Magic cheese scam stinks up rural Chilean town
CANTAUCO, Chile (Reuters) – It was supposed to be a magic recipe for instant riches, but instead hundreds of residents in this sleepy town in central Chile are up in arms over a "magic cheese" scam that has left many deep in debt.
Chilean housewife Erica Pavez was one of around 300 residents taken in by the pyramid scheme, buying kits to make "magic cheese" said to be used in beauty products like luxury shampoo and moisturizers.
Lured by the scheme, Pavez and her family spent about 25 million pesos (27, 745 pounds)) on the kits, which they believed contained special ingredients to produce the "magic cheese" but in fact turned out to be boxes of crystallized bacteria worth around $4 each (2.7 pounds). The kits cost nearly $400 a piece.

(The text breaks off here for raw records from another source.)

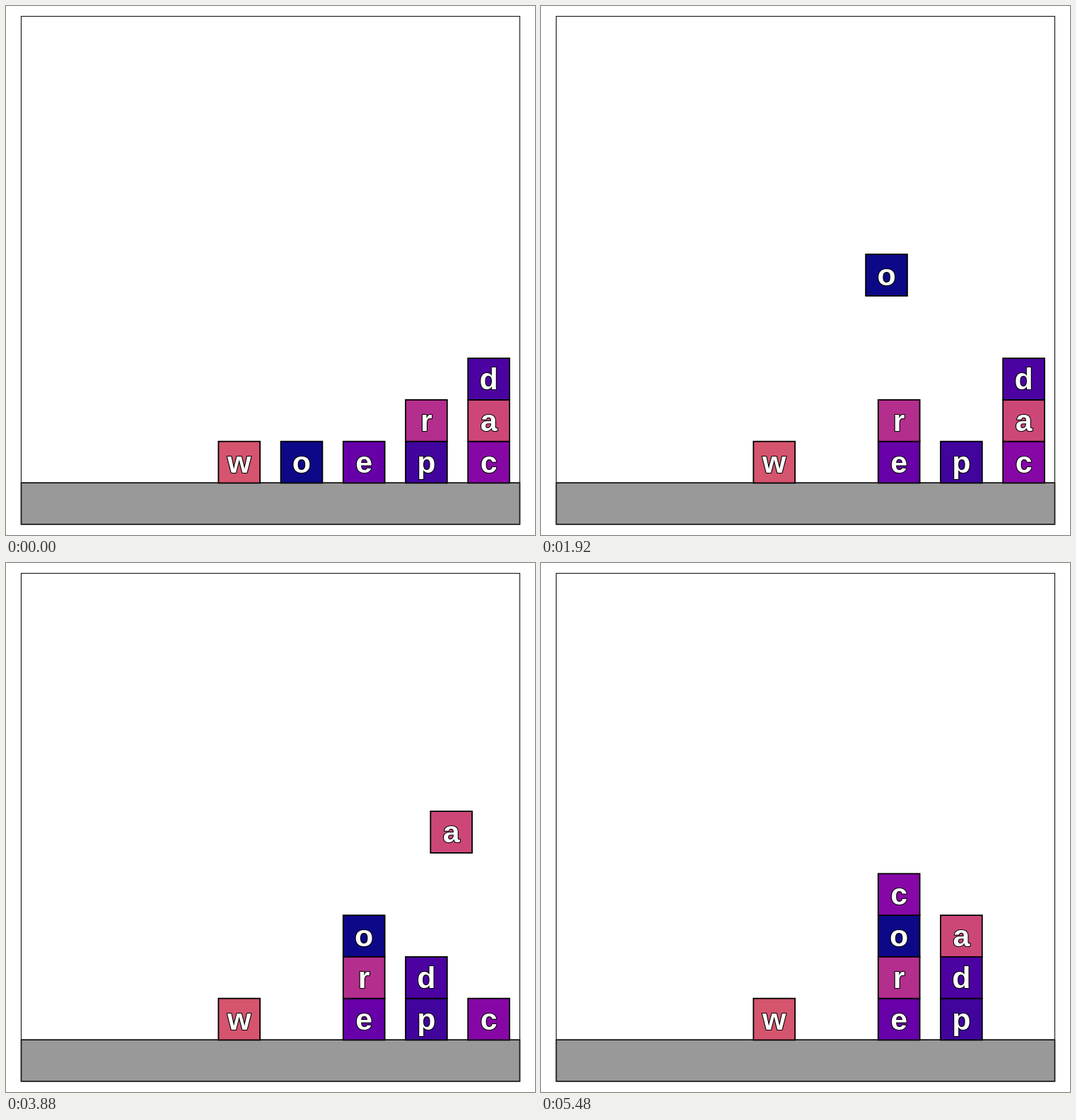
An HTML page that plays this animation: 748x748 px, repeating every 5.52 s.

```html
<!DOCTYPE html>
<html lang="en">
<head>
<meta charset="utf-8">
<title>Stacking blocks</title>
<style>
  html, body { margin: 0; width: 100%; height: 100%; overflow: hidden; background: #fff; }
  svg { display: block; width: 100vw; height: 100vh; }
  rect { stroke: #000; stroke-width: 1.8; }
  text {
    font: bold 43px "Liberation Sans", Arial, sans-serif;
    text-anchor: middle; fill: #fff;
    stroke: #000; stroke-width: 2.2; stroke-linejoin: round; paint-order: stroke;
  }
  .axes { fill: none; stroke: #222; stroke-width: 1.2; }
</style>
</head>
<body>
<svg viewBox="0 0 748 748">
  <rect x="21.5" y="674.2" width="705" height="58.6" fill="#999" style="stroke-width:1.6"/>
  <g id="blocks"></g>
  <rect class="axes" x="21.5" y="14.6" width="705" height="718.2"/>
</svg>
<script>
const UNIT = 58.8, LEFT = 21.1, FLOOR = 674.5;
const STEP = 0.3, CARRY = 4.5, TICK = 40;

// letter: colour, column position and level, in block units
const blocks = {
  w: ['#d5546e', 4.75, 0],
  o: ['#0d0887', 6.25, 0],
  e: ['#6700a8', 7.75, 0],
  p: ['#41049d', 9.25, 0],
  r: ['#b42e8d', 9.25, 1],
  c: ['#8707a6', 10.75, 0],
  a: ['#cc4778', 10.75, 1],
  d: ['#4c02a1', 10.75, 2],
};
// letter, destination column, destination level
const moves = [['r', 7.75, 1], ['o', 7.75, 2], ['d', 9.25, 1], ['a', 9.25, 2], ['c', 7.75, 3]];

const make = (name, attrs, parent) => {
  const node = document.createElementNS('http://www.w3.org/2000/svg', name);
  for (const key in attrs) node.setAttribute(key, attrs[key]);
  return parent.appendChild(node);
};

const nodes = {};
for (const [letter, [fill]] of Object.entries(blocks)) {
  const g = nodes[letter] = make('g', {}, document.getElementById('blocks'));
  make('rect', { width: UNIT, height: UNIT, y: -UNIT, fill }, g);
  make('text', { x: UNIT / 2, y: -UNIT / 2 + 14.5 }, g).textContent = letter;
}

// Each move is lift, carry, lower, split into equal steps near STEP long.
const legs = [];
let total = 0;
for (const [letter, x1, y1] of moves) {
  const [, x0, y0] = blocks[letter];
  const path = [[x0, y0], [x0, CARRY], [x1, CARRY], [x1, y1]];
  for (let i = 0; i < 3; i++) {
    const [from, to] = [path[i], path[i + 1]];
    const length = Math.abs(to[0] - from[0]) + Math.abs(to[1] - from[1]);
    const steps = Math.round(length / STEP);
    legs.push({ letter, from, to, start: total, steps });
    total += steps;
  }
}

function draw(now) {
  const tick = Math.floor((now + 0.01) / TICK) % (total + 1);
  const pos = {};
  for (const letter in blocks) pos[letter] = blocks[letter].slice(1);
  for (const { letter, from, to, start, steps } of legs) {
    if (tick < start) break;
    const k = Math.min(1, (tick - start) / steps);
    pos[letter] = from.map((v, i) => v + (to[i] - v) * k);
  }
  for (const letter in pos) {
    const [x, y] = pos[letter];
    nodes[letter].setAttribute('transform', `translate(${LEFT + x * UNIT} ${FLOOR - y * UNIT})`);
  }
}

const begin = performance.now();
(function loop() {
  draw(performance.now() - begin);
  requestAnimationFrame(loop);
})();
</script>
</body>
</html>
```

"We are modest people here, casual workers and we got more and more into debt so that we could get into the business," she told Reuters as she prepared to file her claim with visiting French investigator and examining magistrate Sylvie Gagnard.

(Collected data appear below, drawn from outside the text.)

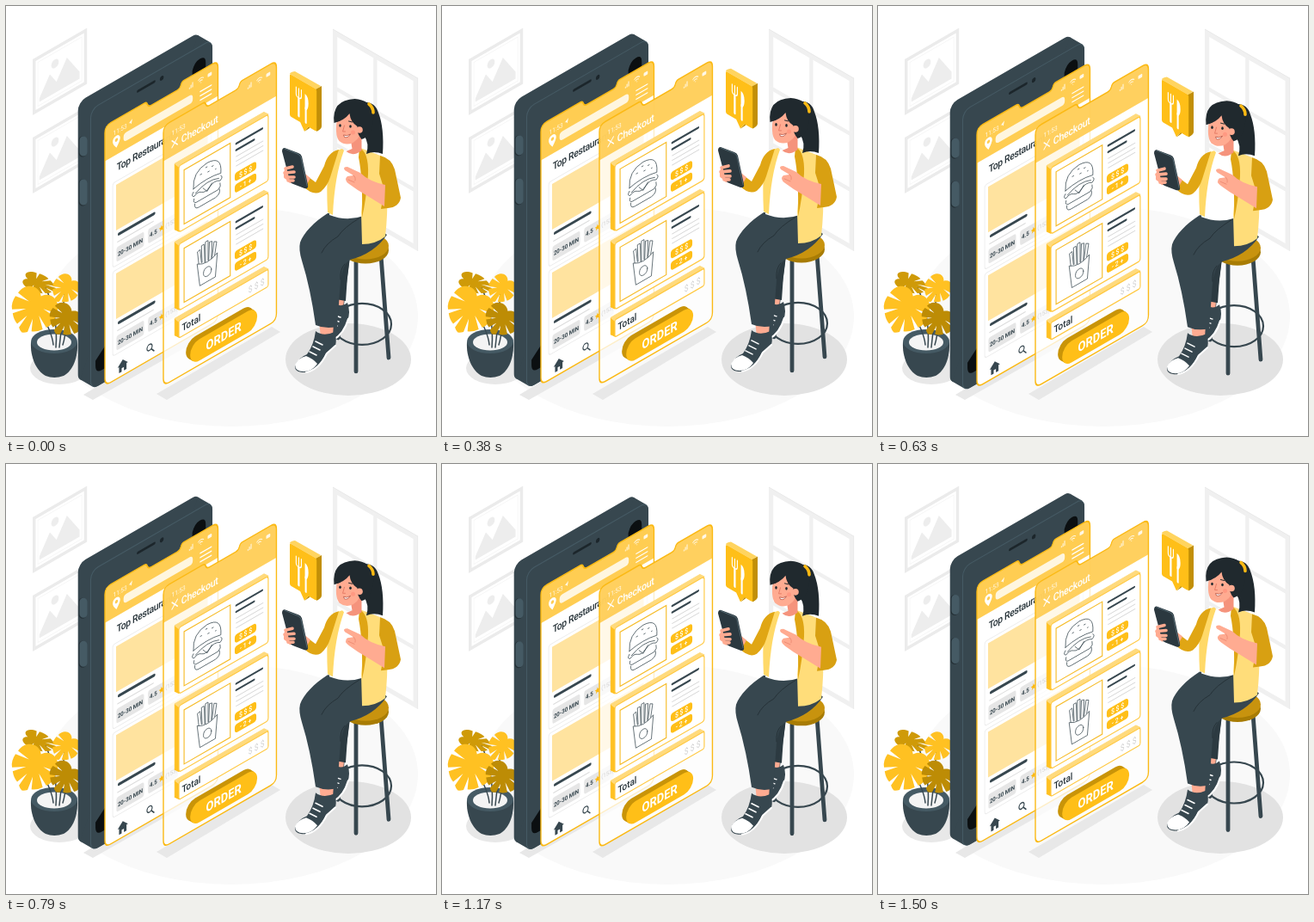
An HTML page that plays this animation: 500 px wide and 500 px high, repeating every 1.54 s.

```html
<!DOCTYPE html>
<html lang="en">
<head>
<meta charset="utf-8">
<title>Food order</title>
<style>
@property --k { syntax: "<number>"; inherits: true; initial-value: 0; }
html, body { margin: 0; width: 100%; height: 100%; overflow: hidden; background: #fff; }
svg { display: block; width: 100%; height: 100%; --k: 0; animation: tick 1540ms steps(37, end) -1293.5ms infinite; }
/* linear rise and fall, --k counts the 37 poses of a loop */
.float {
  --tri: calc(1 - max(var(--k) - 18, 18 - var(--k)) / 18.5);
  transform: translateY(calc(var(--lo) + var(--span) * var(--tri)));
}
.soft { --lo: -3px; --span: 10px; }
.tag { --lo: -9px; --span: 30px; }
@keyframes tick { from { --k: 0; } to { --k: 37; } }
text { font-family: Roboto, sans-serif; font-weight: 500; }
.bold { font-weight: 700; }
.thin { font-weight: 400; }
.line { fill: none; stroke-linecap: round; stroke-linejoin: round; }
.mid { text-anchor: middle; }
</style>
</head>
<body>
<svg viewBox="0 0 500 500" xmlns="http://www.w3.org/2000/svg">
<defs>
  <path id="plate" d="M8 0H53q3 0 4 3.500t5 3.500H97q4 0 5-3.500t4-3.500H144q7.800 0 7.800 8V294q0 8-8 8H8q-8 0-8-8V8q0-8 8-8z"/>
  <clipPath id="head"><rect x="-2" y="-2" width="157" height="43"/></clipPath>

  <g id="status" fill="#fff" opacity=".85">
    <text x="11" y="17" font-size="7.500" class="thin">11:53</text>
    <path d="M113 14h1v-2h-1zm2 0h1.200v-4H115zm2.200 0h1.200v-6h-1.200z"/>
    <path class="line" stroke="#fff" d="M125.500 10q3.500-3 7 0M127 12q2-1.600 4 0M129 14h.1"/>
    <rect x="138" y="8.500" width="5.500" height="4" rx="1"/>
  </g>

  <g id="shop">
    <rect x="10.500" y="72" width="132" height="98" rx="3" fill="none" stroke="#ececec"/>
    <rect x="15" y="76" width="123" height="53" fill="#ffe39f"/>
    <path class="line" stroke="#37474f" stroke-width="3.400" d="M19 135H66"/>
    <path class="line" stroke="#dcdcdc" stroke-width="1.200" d="M17 143.500H65"/>
    <g fill="#e6e6e6">
      <rect x="15.500" y="149" width="37" height="17" rx="2.500"/>
      <rect x="58" y="149" width="40" height="17" rx="2.500"/>
    </g>
    <g font-size="7" fill="#37474f">
      <text x="34" y="160.500" class="mid bold">20-30 MIN</text>
      <text x="60" y="159.500" class="bold">4.5</text>
      <text x="81" y="159.500" fill="#666">(153)</text>
    </g>
    <path fill="#fbb913" d="M76 153l1 2.500 2.600.2-2 1.700.7 2.600-2.300-1.400-2.300 1.400.7-2.600-2-1.700 2.600-.2z"/>
  </g>

  <g id="dish">
    <path fill="#ffc122" stroke="#ffc122" stroke-linejoin="round" d="M0 1L-5.500-5V71L0 76z"/>
    <path fill="#ffda7c" stroke="#ffda7c" stroke-linejoin="round" d="M0 1L-5.500-5.500H114L120 0z"/>
    <rect width="120" height="77" rx="3" fill="#fff" stroke="#ffc840" stroke-width="1.300"/>
    <rect x="7" y="8" width="62" height="63" fill="#fff" stroke="#f6bb26" stroke-width="1.300"/>
    <path class="line" stroke="#37474f" stroke-width="2.400" d="M77 12.500H112M77 20H101"/>
    <path class="line" stroke="#d6d6d6" d="M77 27.500H113M77 33H113M77 38.500H113"/>
    <g fill="#ffbf18">
      <rect x="75" y="46" width="29" height="10" rx="3.500"/>
      <rect x="75" y="59.500" width="29" height="10" rx="3.500"/>
    </g>
    <text x="89.500" y="54" class="mid" font-size="8" fill="#fff">$ $ $</text>
  </g>

  <g id="art">
    <path fill="#fff" stroke="#ebebeb" stroke-width="4" d="M2 2H71V63H2z"/>
    <path fill="none" stroke="#f6f6f6" d="M7 7H66V58H7z"/>
    <path fill="#ededed" d="M9 54V50L23 29 32 42 46 21 63 46V54z"/>
    <circle cx="30" cy="20" r="5" fill="#ededed"/>
  </g>

  <path id="leaf" d="M0-18C8-30 26-24 27-8L10-5 28-3Q29 8 24 14L9 5 21 18Q16 25 10 27L4 12 6 30Q3 33 0 34Q-3 33-6 30L-4 12-10 27Q-16 25-21 18L-9 5-24 14Q-29 8-28-3L-10-5-27-8C-26-24-8-30 0-18z"/>
</defs>

<!-- room -->
<ellipse cx="262" cy="361" rx="217" ry="128" fill="#f9f9f9"/>
<use href="#art" transform="matrix(.866 -.5 0 1 31 62)"/>
<use href="#art" transform="matrix(.866 -.5 0 1 31 153)"/>
<g transform="matrix(.866 .5 0 1 380 27)">
  <path fill="#fff" stroke="#f0f0f0" stroke-width="6" d="M3 3H111V198H3z"/>
  <path fill="none" stroke="#f0f0f0" stroke-width="5" d="M57 3V198M3 67H111M3 132H111"/>
  <path fill="none" stroke="#e8e8e8" d="M0 0H114V201"/>
</g>
<g fill="#e8e8e8">
  <path d="M90 452L101 458 246 376 232 367zM175 451L187 458 319 379 309 373z"/>
  <ellipse cx="62" cy="421" rx="34" ry="19"/>
</g>
<ellipse cx="398" cy="411" rx="73" ry="42" fill="#e2e2e2"/>

<!-- plant -->
<path fill="#37474f" d="M29 391C28 408 35 424 46 430Q56 434 67 430C78 424 84 408 83 391z"/>
<ellipse cx="56" cy="390" rx="27" ry="14" fill="#455a64"/>
<ellipse cx="56" cy="391" rx="20" ry="9.500" fill="#f4f4f4"/>
<path class="line" stroke="#37474f" stroke-width="1.500" d="M55 394Q54 380 38 352M58 397Q61 360 45 325M62 397Q66 365 68 332M66 394Q69 385 70 368"/>
<use href="#leaf" transform="translate(37 322) rotate(-68) scale(.38 .7)" fill="#cf9a08"/>
<use href="#leaf" transform="translate(70 328) rotate(38) scale(.56 .58)" fill="#ffc122"/>
<use href="#leaf" transform="translate(33 352) rotate(28) scale(.94 .92)" fill="#ffc122"/>
<use href="#leaf" transform="translate(70 364) rotate(35) scale(.72 .62)" fill="#bd8c05"/>

<g class="float soft">
  <!-- phone -->
  <g transform="matrix(.866 -.5 0 1 98 120)">
    <g fill="#37474f">
      <rect x="-16.500" y="-16.500" width="164" height="327" rx="10"/>
      <path d="M161.100 2.900L144.600-13.600-13.600 307.600 2.900 324.100z"/>
    </g>
    <rect width="164" height="327" rx="10" fill="#455a64"/>
    <rect x="1.200" y="1.200" width="162.800" height="325.800" rx="9.500" fill="#37474f"/>
    <path fill="#0b0f11" d="M137 24Q140 15 147 15q8 0 8 8V60H137zM7 296L20 285V311H16q-9 0-9-9z"/>
    <path class="line" stroke="#1c262b" stroke-width="3" d="M64 11H86"/>
    <circle cx="96" cy="12" r="2.600" fill="#1c262b"/>
  </g>
  <g class="line" stroke-width="9">
    <path stroke="#263238" d="M89 156V171M89 206V228"/>
    <path stroke="#455a64" d="M90 156V170M90 206V227"/>
  </g>

  <!-- restaurant list -->
  <g transform="matrix(.866 -.5 0 1 115 139.500)">
    <use href="#plate" fill="#fff"/>
    <use href="#plate" fill="#ffcd52" clip-path="url(#head)"/>
    <use href="#status"/>
    <path fill="#fff" opacity=".85" d="M32 13l5-3-1.500 5.500-1.500-2z"/>
    <path fill="#fff" fill-rule="evenodd" d="M15.500 33Q10.500 27 10.500 24a5 5 0 0 1 10 0Q20.500 27 15.500 33zm0-11a2 2 0 1 0 .1 0z"/>
    <rect x="25" y="21.500" width="93" height="10" rx="4" fill="#fff6df"/>
    <path class="line" stroke="#fff" stroke-width="1.400" d="M128 24H143M128 29H143M128 34H143"/>
    <text x="16" y="60.500" font-size="12" letter-spacing="-.4" fill="#263238">Top Restaurants</text>
    <use href="#shop"/>
    <use href="#shop" y="103"/>
    <path fill="#37474f" d="M17 290l7-6.500 7 6.500h-2v7h-3.500v-4h-3v4h-3.500v-7z"/>
    <g class="line" stroke="#37474f" stroke-width="1.300"><circle cx="60" cy="287.500" r="3.500"/><path d="M62.500 290.500l3.500 4"/></g>
    <use href="#plate" fill="none" stroke="#fbb913" stroke-width="1.600"/>
  </g>

  <!-- checkout -->
  <g transform="matrix(.866 -.5 0 1 183 139.500)">
    <use href="#plate" fill="#fff" fill-opacity=".76"/>
    <use href="#plate" fill="#ffcd52" fill-opacity=".92" clip-path="url(#head)"/>
    <use href="#status"/>
    <path class="line" stroke="#fff" stroke-width="1.300" d="M11.500 23L19 31M19 23L11.500 31"/>
    <text x="24" y="32" font-size="12.200" letter-spacing="-.3" fill="#fff">Checkout</text>

    <g transform="translate(20.800 57)">
      <use href="#dish"/>
      <text x="89.500" y="67.500" class="mid" font-size="8" fill="#fff">- 1 +</text>
      <g class="line" stroke="#37474f" stroke-width=".8" transform="translate(3 1.500) scale(.92)">
        <path d="M18 38Q16 16 38 15Q60 16 58 38Q38 33 18 38zM18 42Q14 46 19 48Q24 44 30 48T42 47T57 47Q62 44 58 41M21 45Q38 36 55 43M32 44L38 51 45 44M19 51Q17 56 22 57H54Q59 55 57 50M20 58Q19 65 26 65H50Q58 64 56 57"/>
        <path d="M28 25h2M36 20h2M45 23h2M39 27h2M50 29h1"/>
      </g>
    </g>
    <g transform="translate(20.800 148)">
      <use href="#dish"/>
      <text x="89.500" y="67.500" class="mid" font-size="8" fill="#fff">- 2 +</text>
      <g class="line" stroke="#37474f" stroke-width=".8" transform="translate(4.500 4.500) scale(.89)">
        <path fill="#fff" d="M25 36L23 19 27 18 29 36M30 36L29 14H33L34 38M35 38V12H39V38M40 38L41 15 45 16 44 38M45 37L48 18 52 20 49 36"/>
        <path fill="#fff" d="M23 35Q38 44 53 35L50 65H27z"/>
        <circle cx="38" cy="52" r="6"/>
      </g>
    </g>

    <g transform="translate(20.800 237)">
      <path fill="#ffc122" stroke="#ffc122" stroke-linejoin="round" d="M0 1L-5.500-5V14L0 19z"/>
      <path fill="#ffda7c" stroke="#ffda7c" stroke-linejoin="round" d="M0 1L-5.500-5.500H114L120 0z"/>
      <rect width="120" height="20" rx="2" fill="#fff" stroke="#ffc840" stroke-width="1.300"/>
      <text x="4" y="14.500" font-size="11.500" fill="#263238">Total</text>
      <text x="104" y="14.500" class="mid thin" font-size="10" fill="#d3d3d3">$ $ $</text>
    </g>

    <g fill="#c99408">
      <rect x="30.200" y="266" width="90" height="25" rx="12.500"/>
      <path d="M39.700 293.300L33.900 287.400 116.500 269.800 122.300 275.700z"/>
    </g>
    <rect x="36" y="272" width="90" height="25" rx="12.500" fill="#ffbf18"/>
    <text x="81" y="290" class="mid bold" font-size="15" fill="#fff">ORDER</text>
    <use href="#plate" fill="none" stroke="#fbb913" stroke-width="1.600"/>
  </g>

  <!-- stool -->
  <g class="line" stroke="#37474f">
    <ellipse cx="414" cy="370" rx="34" ry="24" stroke-width="2.200"/>
    <path stroke-width="4.800" d="M397 294L386 386M407 296V425M436 290L445 409"/>
  </g>
  <ellipse cx="418" cy="284" rx="27" ry="15.500" fill="#a87c04"/>
  <ellipse cx="418" cy="279" rx="27" ry="15.500" fill="#c8930e"/>

  <!-- legs -->
  <path fill="#ffab91" d="M381 338L393 341 392 352 382 351z"/>
  <path fill="#2c3a41" d="M376 280L400 292Q396 318 395 343L378 340z"/>
  <path fill="#37474f" d="M383 346Q390 351 397 345Q401 356 397 366Q392 383 382 388L376 385Q374 372 381 362z"/>
  <path class="line" stroke="#fff" stroke-width="2.200" d="M398 364Q393 381 381 388"/>
  <path class="line" stroke="#fff" stroke-width="1.400" d="M383 360l6 2M381 365l6 2M379 370l6 2"/>
  <path fill="#ffab91" d="M364 366L381 368 380 384 366 386z"/>
  <path fill="#37474f" d="M374 241C358 251 346 264 342 275Q340 283 344 296Q354 328 360 371Q371 376 385 373L389 320Q391 301 400 295Q428 288 443 266L414 244z"/>
  <path class="line" stroke="#263238" d="M412 246Q392 258 386 268Q372 276 367 287M389 318Q388 306 394 300"/>
  <path fill="#37474f" d="M360 378Q369 385 382 379Q385 387 383 395L372 404Q363 424 347 426Q335 426 336 418Q340 409 350 405Q358 394 360 378z"/>
  <path fill="#fff" d="M336 417Q340 409 349 407Q357 410 362 416Q356 425 346 425Q336 425 336 417z"/>
  <path class="line" stroke="#fff" stroke-width="2" d="M383 395L373 404Q364 423 349 426"/>
  <path class="line" stroke="#fff" stroke-width="1.600" d="M360 390l8 4M357 396l8 4M353 402l8 4"/>

  <!-- body -->
  <path fill="#fff" d="M383 169L411 166 416 244Q396 251 376 243L380 200z"/>
  <path fill="#ffd968" d="M391 166L381 169Q371 182 374 240L380 243Q382 198 393 168z"/>
  <path fill="#ffdd7a" d="M412 165L438 175Q447 215 441 268Q430 277 414 277L413 240Q418 205 412 165z"/>
  <path fill="#dfa514" d="M411 165Q422 170 421 196Q419 224 414 246Q415 200 410 176z"/>
  <path fill="#e0a614" d="M387 167Q374 170 370 186L360 205 352 199 346 210Q357 221 366 216Q374 209 377 199z"/>
  <path fill="#ffab91" d="M354 200L340 189 329 185Q322 188 323 199L330 206 342 204 348 211z"/>
  <path fill="#2b383f" d="M324 165L340 171Q343 172 344 175L351 208Q352 213 347 212L334 207Q331 206 330 203L321 169Q321 165 324 165z"/>
  <path class="line" stroke="#526770" d="M324 166L339 172Q342 173 343 176L350 209"/>
  <path class="line" stroke="#ffab91" stroke-width="3.600" d="M325 189L333 187M324 194L335 193M325 199L335 199M328 203L334 203"/>
  <path fill="#d8a012" d="M435 174Q448 177 452 190L459 223Q457 234 444 235L436 236 440 214 434 195z"/>
  <path fill="#ffab91" d="M441 208Q422 204 412 194L397 187Q391 187 394 191L404 197 397 198Q392 202 399 207L409 214Q424 223 440 233z"/>
  <path class="line" stroke="#ec8a72" stroke-width=".9" d="M404 197Q407 199 406 203M398 202L405 205"/>

  <!-- head -->
  <path fill="#20292e" d="M416 112Q429 111 433 124Q440 142 438 172Q428 168 419 172Q423 160 416 150z"/>
  <g transform="translate(-2.500 2)">
    <path fill="#f5937c" d="M403 152L416 144 416 166Q406 174 398 167L405 164z"/>
    <path fill="#ffab91" d="M388 126Q384 148 390 155Q397 161 406 157Q416 151 418 135L404 118z"/>
    <path fill="#20292e" d="M384 134Q381 107 408 106Q426 107 430 122Q430 149 416 153Q410 146 411 138Q403 133 402 123Q396 131 384 134z"/>
    <circle cx="413.500" cy="142" r="3.800" fill="#ffab91"/>
    <g fill="#20292e"><ellipse cx="391" cy="137" rx="1.300" ry="1.800"/><ellipse cx="403" cy="138" rx="1.300" ry="1.800"/></g>
    <path class="line" stroke="#20292e" d="M388 132l3-1M401 132l4 1"/>
    <path class="line" stroke="#e67c66" d="M396 137L394 144 397 144"/>
    <path fill="#fff" stroke="#b5513f" stroke-width=".8" d="M395 148Q399 150 403 147Q400 152 396 150.500z"/>
    <circle cx="406" cy="145" r="2.500" fill="#ff8e78" opacity=".6"/>
  </g>
  <path class="line" stroke="#fbb913" stroke-width="3.600" d="M422 114Q427 118 427 124"/>
</g>

<!-- food tag -->
<g class="float tag">
  <path fill="#ffd45f" d="M330 79Q330 77 336 76L366 93 361 97z"/>
  <path fill="#c28f07" d="M360 97L367 93V140Q367 143 361 146zM347 146L353 142 353 139z"/>
  <g transform="matrix(.866 .5 0 1 330 79)">
    <path fill="#ffbf18" d="M2 0H34q2 0 2 2V47q0 2-2 2H25L19.600 57 14 49H2q-2 0-2-2V2q0-2 2-2z"/>
    <g class="line" stroke="#fff">
      <path stroke-width="1.300" d="M8.500 11V19Q8.500 22 12 22T15.500 19V11M12 11V22"/>
      <path stroke-width="2.600" d="M12 22V43"/>
      <path stroke-width="2.400" d="M21.500 29V46"/>
    </g>
    <path fill="#fff" d="M20.300 31V13Q25 14 25 22 25 28 22.500 31z"/>
  </g>
</g>
</svg>
</body>
</html>
```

"I am very disappointed," she said in tiny Cantauco, 75 miles south of the capital Santiago. "We have nothing."
She produced the cheese at home following instructions to mix the ingredients with milk and ferment them for two weeks. The small, round cheeses she believed would be turned into expensive beauty products ended up on the scrap heap.
Frenchwoman Gilberte Van Erpe, arrested and placed under investigation in France last year, is suspected of setting up a vast pyramid scheme, telling buyers the fermented mass produced by the kits could be sold to cosmetics companies in France.
A French newspaper reported Van Erpe made about 30 million euros (26.25 million pounds) from her activities. She could face up to 10 years in prison if convicted.